§ DIRECTIONS FOR THIS TASK
Whenever a line in the entries below contains the string "body", copy that line.

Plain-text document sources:
▼

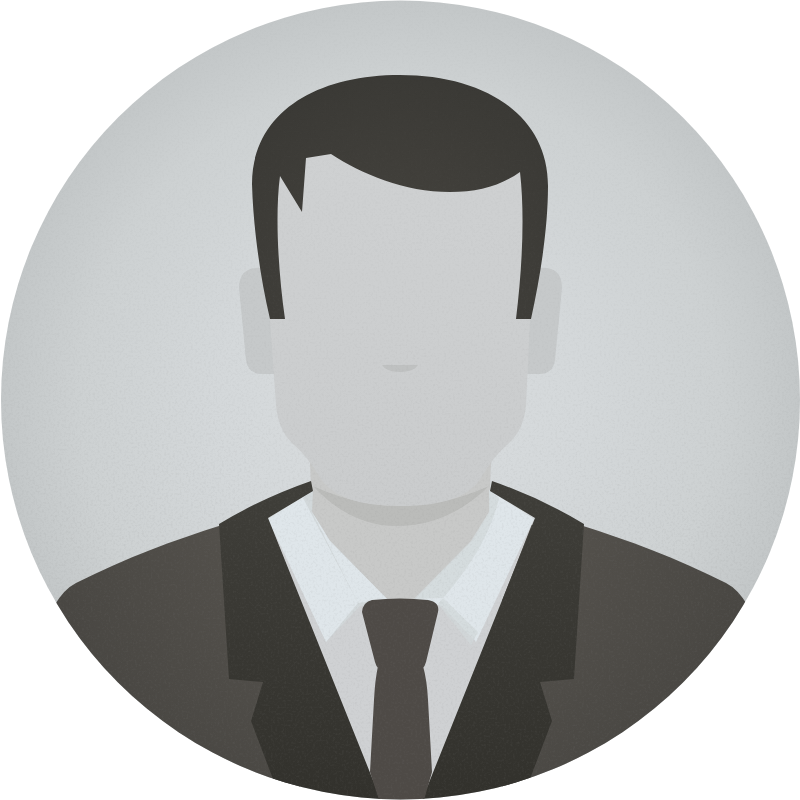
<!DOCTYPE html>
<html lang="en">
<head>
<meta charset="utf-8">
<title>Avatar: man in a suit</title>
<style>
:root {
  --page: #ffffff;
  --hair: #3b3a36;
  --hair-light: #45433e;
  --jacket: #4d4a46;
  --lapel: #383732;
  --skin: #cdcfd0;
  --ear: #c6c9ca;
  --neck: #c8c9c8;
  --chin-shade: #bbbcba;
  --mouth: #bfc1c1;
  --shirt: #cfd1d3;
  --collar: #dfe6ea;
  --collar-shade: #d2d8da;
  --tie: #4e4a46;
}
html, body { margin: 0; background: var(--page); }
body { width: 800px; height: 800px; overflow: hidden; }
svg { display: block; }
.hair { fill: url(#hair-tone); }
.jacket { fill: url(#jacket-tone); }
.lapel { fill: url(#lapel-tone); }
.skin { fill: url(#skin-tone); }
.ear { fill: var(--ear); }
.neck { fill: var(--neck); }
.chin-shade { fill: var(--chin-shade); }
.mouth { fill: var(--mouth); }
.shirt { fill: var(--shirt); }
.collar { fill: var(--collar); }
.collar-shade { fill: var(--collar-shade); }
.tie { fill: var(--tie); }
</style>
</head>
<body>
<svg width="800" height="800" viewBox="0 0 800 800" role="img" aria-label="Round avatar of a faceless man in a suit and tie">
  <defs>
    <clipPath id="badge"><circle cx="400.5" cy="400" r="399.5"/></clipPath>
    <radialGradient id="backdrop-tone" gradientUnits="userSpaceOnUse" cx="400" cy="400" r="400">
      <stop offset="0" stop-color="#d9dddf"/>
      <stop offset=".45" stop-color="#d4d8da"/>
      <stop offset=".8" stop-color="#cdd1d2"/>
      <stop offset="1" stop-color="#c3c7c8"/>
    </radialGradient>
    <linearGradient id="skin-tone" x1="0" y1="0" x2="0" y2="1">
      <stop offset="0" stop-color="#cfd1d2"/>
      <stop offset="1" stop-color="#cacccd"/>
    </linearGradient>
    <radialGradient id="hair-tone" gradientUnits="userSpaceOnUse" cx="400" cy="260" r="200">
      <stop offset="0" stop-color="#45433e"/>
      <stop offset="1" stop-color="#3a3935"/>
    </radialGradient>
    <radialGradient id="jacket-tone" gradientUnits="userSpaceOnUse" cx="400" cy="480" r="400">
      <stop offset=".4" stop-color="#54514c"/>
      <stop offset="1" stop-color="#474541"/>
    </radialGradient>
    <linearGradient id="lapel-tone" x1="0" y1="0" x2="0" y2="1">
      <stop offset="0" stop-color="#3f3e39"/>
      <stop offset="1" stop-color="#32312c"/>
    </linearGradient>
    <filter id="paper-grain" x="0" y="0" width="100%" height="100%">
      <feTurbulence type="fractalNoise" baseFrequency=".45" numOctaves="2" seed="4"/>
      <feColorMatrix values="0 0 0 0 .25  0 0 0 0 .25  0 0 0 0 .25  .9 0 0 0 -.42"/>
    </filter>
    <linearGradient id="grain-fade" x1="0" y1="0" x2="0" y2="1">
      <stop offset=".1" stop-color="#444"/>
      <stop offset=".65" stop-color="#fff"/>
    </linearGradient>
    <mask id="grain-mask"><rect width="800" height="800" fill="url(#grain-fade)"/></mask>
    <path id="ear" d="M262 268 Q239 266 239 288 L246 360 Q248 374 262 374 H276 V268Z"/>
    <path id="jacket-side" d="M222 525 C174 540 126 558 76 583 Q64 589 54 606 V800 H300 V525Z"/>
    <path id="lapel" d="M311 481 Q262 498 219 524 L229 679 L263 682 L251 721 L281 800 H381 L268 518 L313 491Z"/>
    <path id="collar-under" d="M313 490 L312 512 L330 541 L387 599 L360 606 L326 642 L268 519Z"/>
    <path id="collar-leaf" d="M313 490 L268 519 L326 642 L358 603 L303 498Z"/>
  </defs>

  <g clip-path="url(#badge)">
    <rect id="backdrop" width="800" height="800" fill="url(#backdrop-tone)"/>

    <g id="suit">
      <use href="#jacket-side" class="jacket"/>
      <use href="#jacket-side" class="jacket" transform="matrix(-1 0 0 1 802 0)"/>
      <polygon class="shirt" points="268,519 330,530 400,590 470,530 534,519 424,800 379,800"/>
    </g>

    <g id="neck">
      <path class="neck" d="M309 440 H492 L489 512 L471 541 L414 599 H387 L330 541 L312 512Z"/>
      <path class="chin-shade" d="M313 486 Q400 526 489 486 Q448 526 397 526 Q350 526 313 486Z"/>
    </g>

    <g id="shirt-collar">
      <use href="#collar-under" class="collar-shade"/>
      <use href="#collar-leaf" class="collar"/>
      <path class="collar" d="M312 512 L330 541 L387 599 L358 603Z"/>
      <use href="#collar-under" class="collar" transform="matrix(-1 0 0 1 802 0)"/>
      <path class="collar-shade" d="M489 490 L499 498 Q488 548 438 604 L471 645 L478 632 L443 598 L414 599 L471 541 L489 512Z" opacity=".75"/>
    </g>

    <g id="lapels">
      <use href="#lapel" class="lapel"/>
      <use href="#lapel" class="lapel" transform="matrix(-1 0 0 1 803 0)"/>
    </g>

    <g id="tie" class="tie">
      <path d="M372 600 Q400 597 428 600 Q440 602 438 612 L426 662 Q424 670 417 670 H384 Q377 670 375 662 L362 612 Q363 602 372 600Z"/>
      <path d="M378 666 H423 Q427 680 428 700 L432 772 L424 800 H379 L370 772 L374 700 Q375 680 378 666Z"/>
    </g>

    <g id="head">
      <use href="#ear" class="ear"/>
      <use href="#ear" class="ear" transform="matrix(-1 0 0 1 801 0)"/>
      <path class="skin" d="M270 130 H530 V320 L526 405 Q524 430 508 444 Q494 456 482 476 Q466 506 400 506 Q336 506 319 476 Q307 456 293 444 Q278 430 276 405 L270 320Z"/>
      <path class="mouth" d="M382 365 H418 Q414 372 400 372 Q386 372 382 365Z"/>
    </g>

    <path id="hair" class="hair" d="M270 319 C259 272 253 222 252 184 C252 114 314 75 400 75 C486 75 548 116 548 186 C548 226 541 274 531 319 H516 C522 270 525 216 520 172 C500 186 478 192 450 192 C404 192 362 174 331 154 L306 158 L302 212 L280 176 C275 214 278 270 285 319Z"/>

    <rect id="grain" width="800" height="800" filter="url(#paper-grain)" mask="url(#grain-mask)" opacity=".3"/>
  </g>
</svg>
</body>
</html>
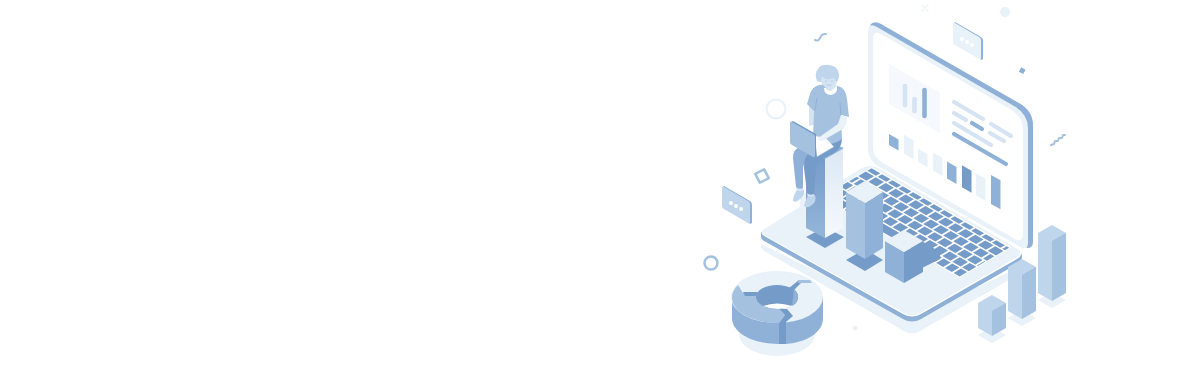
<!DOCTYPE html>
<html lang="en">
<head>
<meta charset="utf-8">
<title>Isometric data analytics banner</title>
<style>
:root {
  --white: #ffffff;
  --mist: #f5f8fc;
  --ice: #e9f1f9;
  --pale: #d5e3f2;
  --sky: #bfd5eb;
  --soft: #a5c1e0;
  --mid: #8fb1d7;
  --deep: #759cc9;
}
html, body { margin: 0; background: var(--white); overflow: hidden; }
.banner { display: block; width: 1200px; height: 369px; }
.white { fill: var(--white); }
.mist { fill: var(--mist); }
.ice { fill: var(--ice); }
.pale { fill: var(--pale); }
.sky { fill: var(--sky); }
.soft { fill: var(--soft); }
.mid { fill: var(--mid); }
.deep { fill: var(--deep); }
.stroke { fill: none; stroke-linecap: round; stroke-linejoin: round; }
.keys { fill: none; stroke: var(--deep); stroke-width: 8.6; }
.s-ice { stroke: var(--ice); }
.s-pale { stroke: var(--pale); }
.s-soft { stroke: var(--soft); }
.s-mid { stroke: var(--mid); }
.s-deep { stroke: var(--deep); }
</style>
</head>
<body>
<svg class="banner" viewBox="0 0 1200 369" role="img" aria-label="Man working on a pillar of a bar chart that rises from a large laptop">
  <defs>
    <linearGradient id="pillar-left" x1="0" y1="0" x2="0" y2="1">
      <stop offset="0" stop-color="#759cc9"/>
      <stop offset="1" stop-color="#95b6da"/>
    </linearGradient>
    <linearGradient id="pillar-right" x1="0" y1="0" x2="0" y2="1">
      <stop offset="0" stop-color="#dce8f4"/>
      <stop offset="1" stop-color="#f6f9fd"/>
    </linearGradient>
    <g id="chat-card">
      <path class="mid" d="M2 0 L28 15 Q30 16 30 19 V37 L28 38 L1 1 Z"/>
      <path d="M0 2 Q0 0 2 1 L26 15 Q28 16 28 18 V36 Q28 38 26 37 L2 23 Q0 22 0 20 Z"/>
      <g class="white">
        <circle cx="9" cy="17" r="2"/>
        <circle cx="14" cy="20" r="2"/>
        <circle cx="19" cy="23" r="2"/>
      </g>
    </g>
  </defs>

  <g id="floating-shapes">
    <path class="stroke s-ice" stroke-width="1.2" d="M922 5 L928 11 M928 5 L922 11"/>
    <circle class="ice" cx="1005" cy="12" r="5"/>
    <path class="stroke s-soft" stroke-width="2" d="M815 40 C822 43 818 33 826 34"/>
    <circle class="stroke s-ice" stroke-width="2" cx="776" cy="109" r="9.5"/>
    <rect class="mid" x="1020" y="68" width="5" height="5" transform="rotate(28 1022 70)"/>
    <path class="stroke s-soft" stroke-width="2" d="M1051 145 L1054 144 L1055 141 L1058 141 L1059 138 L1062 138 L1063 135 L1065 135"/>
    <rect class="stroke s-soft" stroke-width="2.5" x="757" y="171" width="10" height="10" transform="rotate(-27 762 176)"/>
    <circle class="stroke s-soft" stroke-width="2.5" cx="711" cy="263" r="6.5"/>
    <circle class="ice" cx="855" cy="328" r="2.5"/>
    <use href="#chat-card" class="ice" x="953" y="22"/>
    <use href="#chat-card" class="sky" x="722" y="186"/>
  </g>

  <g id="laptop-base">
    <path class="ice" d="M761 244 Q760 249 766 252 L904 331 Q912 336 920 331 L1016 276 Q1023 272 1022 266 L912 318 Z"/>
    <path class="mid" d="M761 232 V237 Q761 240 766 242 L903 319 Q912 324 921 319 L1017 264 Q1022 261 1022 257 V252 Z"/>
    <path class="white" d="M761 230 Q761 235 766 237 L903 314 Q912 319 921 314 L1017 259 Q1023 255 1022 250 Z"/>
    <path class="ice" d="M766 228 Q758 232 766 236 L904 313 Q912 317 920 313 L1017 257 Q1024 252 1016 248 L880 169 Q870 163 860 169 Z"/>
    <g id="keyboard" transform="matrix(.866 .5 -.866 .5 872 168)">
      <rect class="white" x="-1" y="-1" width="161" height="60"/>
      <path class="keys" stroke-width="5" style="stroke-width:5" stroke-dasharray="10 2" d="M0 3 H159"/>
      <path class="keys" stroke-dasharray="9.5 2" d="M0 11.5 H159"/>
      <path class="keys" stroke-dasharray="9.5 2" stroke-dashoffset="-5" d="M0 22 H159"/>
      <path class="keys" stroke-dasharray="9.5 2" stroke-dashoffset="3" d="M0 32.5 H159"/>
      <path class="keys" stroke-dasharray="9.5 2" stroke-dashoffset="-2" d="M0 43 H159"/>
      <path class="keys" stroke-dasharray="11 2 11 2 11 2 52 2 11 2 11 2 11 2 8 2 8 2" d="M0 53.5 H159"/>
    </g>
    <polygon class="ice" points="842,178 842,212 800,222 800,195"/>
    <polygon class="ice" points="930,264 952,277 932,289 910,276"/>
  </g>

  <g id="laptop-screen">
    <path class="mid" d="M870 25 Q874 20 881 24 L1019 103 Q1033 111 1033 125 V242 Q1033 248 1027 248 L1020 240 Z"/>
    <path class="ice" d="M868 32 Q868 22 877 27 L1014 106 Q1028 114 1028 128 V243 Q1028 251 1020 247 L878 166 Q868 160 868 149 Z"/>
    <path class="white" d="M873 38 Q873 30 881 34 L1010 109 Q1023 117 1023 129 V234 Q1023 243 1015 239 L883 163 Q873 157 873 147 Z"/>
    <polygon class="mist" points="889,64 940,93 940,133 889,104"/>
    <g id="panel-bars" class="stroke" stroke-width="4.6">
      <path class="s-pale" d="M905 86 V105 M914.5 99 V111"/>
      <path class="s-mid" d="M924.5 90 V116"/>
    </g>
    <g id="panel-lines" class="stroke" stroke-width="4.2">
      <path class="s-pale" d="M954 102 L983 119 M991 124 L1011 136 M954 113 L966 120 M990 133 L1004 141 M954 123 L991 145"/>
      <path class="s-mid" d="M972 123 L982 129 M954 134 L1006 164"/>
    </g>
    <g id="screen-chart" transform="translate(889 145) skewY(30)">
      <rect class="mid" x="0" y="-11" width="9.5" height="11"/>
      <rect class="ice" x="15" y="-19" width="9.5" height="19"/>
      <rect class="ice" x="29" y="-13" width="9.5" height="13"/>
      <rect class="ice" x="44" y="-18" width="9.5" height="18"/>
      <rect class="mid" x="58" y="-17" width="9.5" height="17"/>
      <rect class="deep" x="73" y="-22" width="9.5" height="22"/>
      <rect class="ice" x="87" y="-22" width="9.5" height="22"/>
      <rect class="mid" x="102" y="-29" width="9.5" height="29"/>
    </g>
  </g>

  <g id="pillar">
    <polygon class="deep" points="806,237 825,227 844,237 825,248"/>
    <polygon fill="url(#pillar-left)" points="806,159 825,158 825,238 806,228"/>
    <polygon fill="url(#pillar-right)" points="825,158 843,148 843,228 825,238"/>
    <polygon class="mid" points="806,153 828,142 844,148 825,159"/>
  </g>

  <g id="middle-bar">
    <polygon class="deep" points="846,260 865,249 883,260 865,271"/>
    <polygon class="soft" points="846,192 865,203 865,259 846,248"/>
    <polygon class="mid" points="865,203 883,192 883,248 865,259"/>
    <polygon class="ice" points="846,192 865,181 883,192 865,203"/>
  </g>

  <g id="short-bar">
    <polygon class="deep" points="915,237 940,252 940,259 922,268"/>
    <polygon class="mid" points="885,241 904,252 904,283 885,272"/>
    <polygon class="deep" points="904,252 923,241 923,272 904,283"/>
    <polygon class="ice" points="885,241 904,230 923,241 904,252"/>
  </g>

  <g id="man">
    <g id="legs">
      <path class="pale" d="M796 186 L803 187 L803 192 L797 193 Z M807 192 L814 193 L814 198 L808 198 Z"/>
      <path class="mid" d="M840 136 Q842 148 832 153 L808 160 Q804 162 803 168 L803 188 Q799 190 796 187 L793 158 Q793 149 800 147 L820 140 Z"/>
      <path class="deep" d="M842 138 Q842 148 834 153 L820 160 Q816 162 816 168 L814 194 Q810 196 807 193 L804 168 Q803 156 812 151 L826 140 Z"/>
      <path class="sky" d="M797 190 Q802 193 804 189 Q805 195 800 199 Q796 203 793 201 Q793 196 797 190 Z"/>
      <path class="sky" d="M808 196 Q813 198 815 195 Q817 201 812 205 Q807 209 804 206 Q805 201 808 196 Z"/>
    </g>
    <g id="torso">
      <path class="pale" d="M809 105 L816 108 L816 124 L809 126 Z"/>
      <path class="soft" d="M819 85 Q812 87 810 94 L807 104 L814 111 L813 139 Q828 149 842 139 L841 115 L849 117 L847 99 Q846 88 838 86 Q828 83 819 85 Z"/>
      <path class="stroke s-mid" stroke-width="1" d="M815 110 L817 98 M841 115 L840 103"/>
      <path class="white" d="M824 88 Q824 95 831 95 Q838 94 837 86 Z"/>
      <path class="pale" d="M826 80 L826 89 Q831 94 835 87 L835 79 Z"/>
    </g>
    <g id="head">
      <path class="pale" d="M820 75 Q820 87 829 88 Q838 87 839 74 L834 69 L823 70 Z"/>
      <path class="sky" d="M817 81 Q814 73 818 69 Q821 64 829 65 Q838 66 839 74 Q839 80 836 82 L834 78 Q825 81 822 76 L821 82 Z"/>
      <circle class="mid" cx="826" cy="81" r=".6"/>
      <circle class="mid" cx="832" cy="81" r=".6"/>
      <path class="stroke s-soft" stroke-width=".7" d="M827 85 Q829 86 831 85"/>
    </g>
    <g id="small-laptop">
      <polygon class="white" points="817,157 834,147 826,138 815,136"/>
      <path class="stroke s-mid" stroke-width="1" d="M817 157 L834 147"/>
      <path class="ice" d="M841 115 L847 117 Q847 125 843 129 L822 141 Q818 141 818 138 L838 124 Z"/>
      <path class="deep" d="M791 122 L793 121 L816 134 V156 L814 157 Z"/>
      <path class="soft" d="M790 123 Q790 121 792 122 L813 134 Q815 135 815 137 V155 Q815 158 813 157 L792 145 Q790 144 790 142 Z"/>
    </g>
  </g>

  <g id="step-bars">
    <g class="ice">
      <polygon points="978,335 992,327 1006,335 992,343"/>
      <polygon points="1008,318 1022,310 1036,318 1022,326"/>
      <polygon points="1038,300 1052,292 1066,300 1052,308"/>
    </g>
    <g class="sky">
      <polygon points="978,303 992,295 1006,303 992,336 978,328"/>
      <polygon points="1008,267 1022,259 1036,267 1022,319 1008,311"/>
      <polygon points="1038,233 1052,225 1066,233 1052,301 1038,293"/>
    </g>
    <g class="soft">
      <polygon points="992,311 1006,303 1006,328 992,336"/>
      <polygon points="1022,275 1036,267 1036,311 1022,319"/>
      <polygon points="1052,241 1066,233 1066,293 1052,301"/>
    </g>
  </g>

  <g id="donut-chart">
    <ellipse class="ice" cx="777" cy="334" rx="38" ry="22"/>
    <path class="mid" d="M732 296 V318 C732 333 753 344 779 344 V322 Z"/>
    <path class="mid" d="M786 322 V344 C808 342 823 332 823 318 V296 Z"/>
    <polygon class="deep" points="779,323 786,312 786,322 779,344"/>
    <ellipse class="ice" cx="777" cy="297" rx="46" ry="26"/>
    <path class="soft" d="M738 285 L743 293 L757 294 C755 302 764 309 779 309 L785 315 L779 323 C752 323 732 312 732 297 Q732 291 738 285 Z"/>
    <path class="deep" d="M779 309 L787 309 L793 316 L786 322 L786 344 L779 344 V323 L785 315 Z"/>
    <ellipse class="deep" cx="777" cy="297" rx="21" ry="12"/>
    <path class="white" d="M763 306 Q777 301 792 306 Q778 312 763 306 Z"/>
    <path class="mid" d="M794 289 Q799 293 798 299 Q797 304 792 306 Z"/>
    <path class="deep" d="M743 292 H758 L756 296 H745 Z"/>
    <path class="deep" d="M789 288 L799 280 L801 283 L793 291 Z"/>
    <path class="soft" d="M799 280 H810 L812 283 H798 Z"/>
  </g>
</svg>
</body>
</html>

▲

§ REPLY
html, body { margin: 0; background: var(--page); }
body { width: 800px; height: 800px; overflow: hidden; }
<body>
</body>
html, body { margin: 0; background: var(--white); overflow: hidden; }
<body>
</body>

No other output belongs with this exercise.